Task item: If a line contains the word "matplotlib", include it in the count; state how many such lines the listing has and nothing else.

Working data: Begin

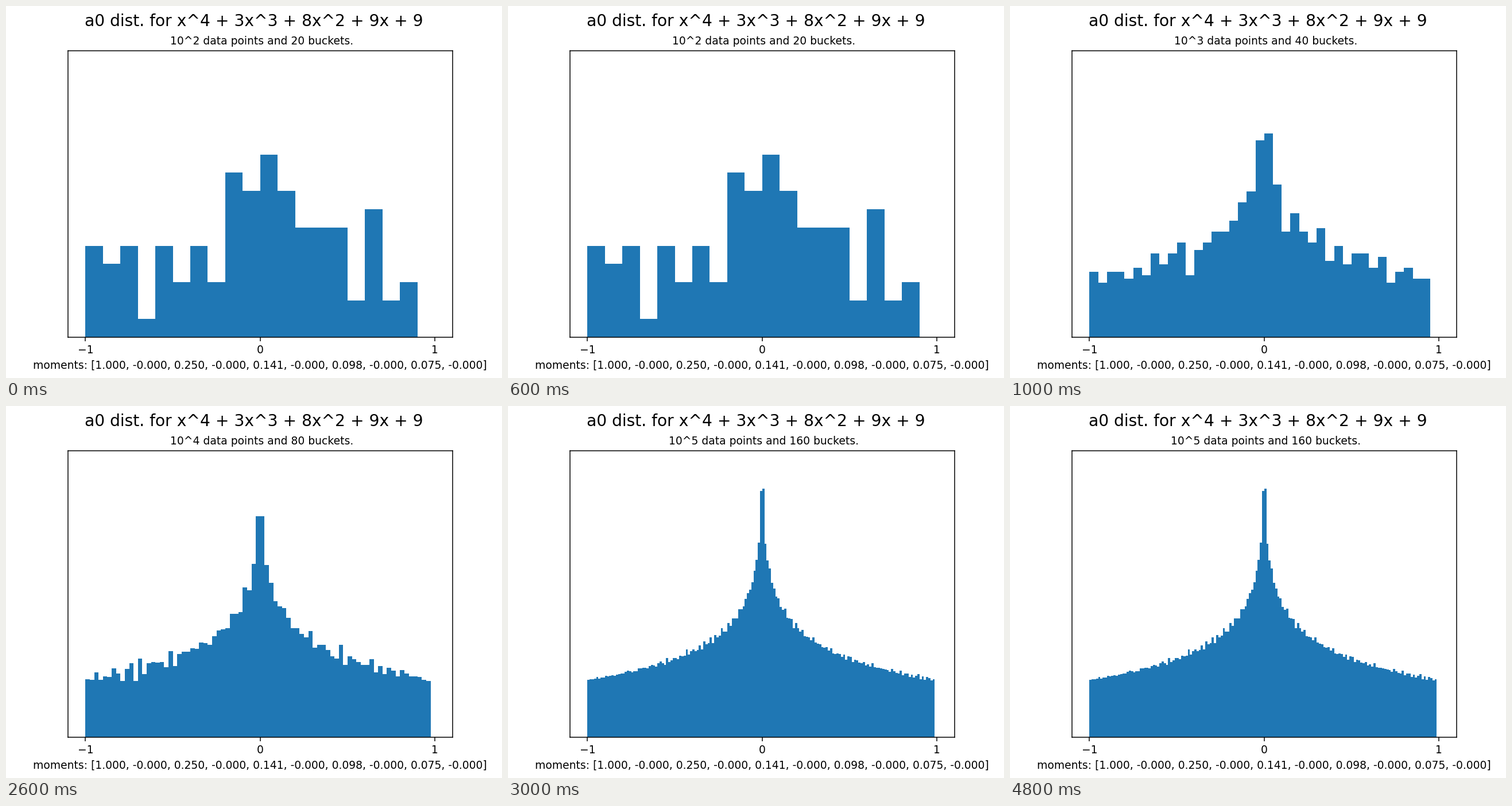
A matplotlib script for the animation above (6000 ms loop, 864 by 648 pixels).

```python
import matplotlib.pyplot as plt
import numpy as np
from matplotlib.animation import FuncAnimation

STEP_MS = 1000
STAGES = 4
LOOP_STEPS = 6  # the last stage is held until the loop ends

# x^4 + 3x^3 + 8x^2 + 9x + 9 = (x^2 + x + 3)(x^2 + 2x + 3)
ANGLES = np.arccos(np.array([-1, -2]) / (2 * np.sqrt(3)))
POWERS = np.arange(1, 10**5 + 1)
TRACES = np.cos(np.outer(ANGLES, POWERS)).mean(axis=0)

TITLE = "a0 dist. for x^4 + 3x^3 + 8x^2 + 9x + 9"
MOMENTS = [1.0, -0.0, 0.25, -0.0, 0.141, -0.0, 0.098, -0.0, 0.075, -0.0]
MOMENTS_LABEL = "moments: [" + ", ".join(f"{m:.3f}" for m in MOMENTS) + "]"

plt.rcParams["font.family"] = "DejaVu Sans"
fig, ax = plt.subplots(figsize=(6.4, 4.8), dpi=135)
fig.suptitle(TITLE, fontsize=15)


def draw(step):
    stage = min(step, STAGES - 1)
    exponent, buckets = stage + 2, 20 * 2**stage
    ax.clear()
    ax.hist(TRACES[:10**exponent], bins=np.arange(-1, 1, 2 / buckets),
            density=True, color="#1f77b4")
    ax.set(xlim=(-1.1, 1.1), ylim=(0, 1.6), xticks=[-1, 0, 1], yticks=[])
    ax.set_xlabel(MOMENTS_LABEL)
    ax.set_title(f" 10^{exponent} data points and {buckets} buckets.", fontsize=10)


anim = FuncAnimation(fig, draw, frames=LOOP_STEPS, interval=STEP_MS,
                     init_func=lambda: None, repeat=True, repeat_delay=0)
plt.show()
```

Working data: End

Expected answer: 3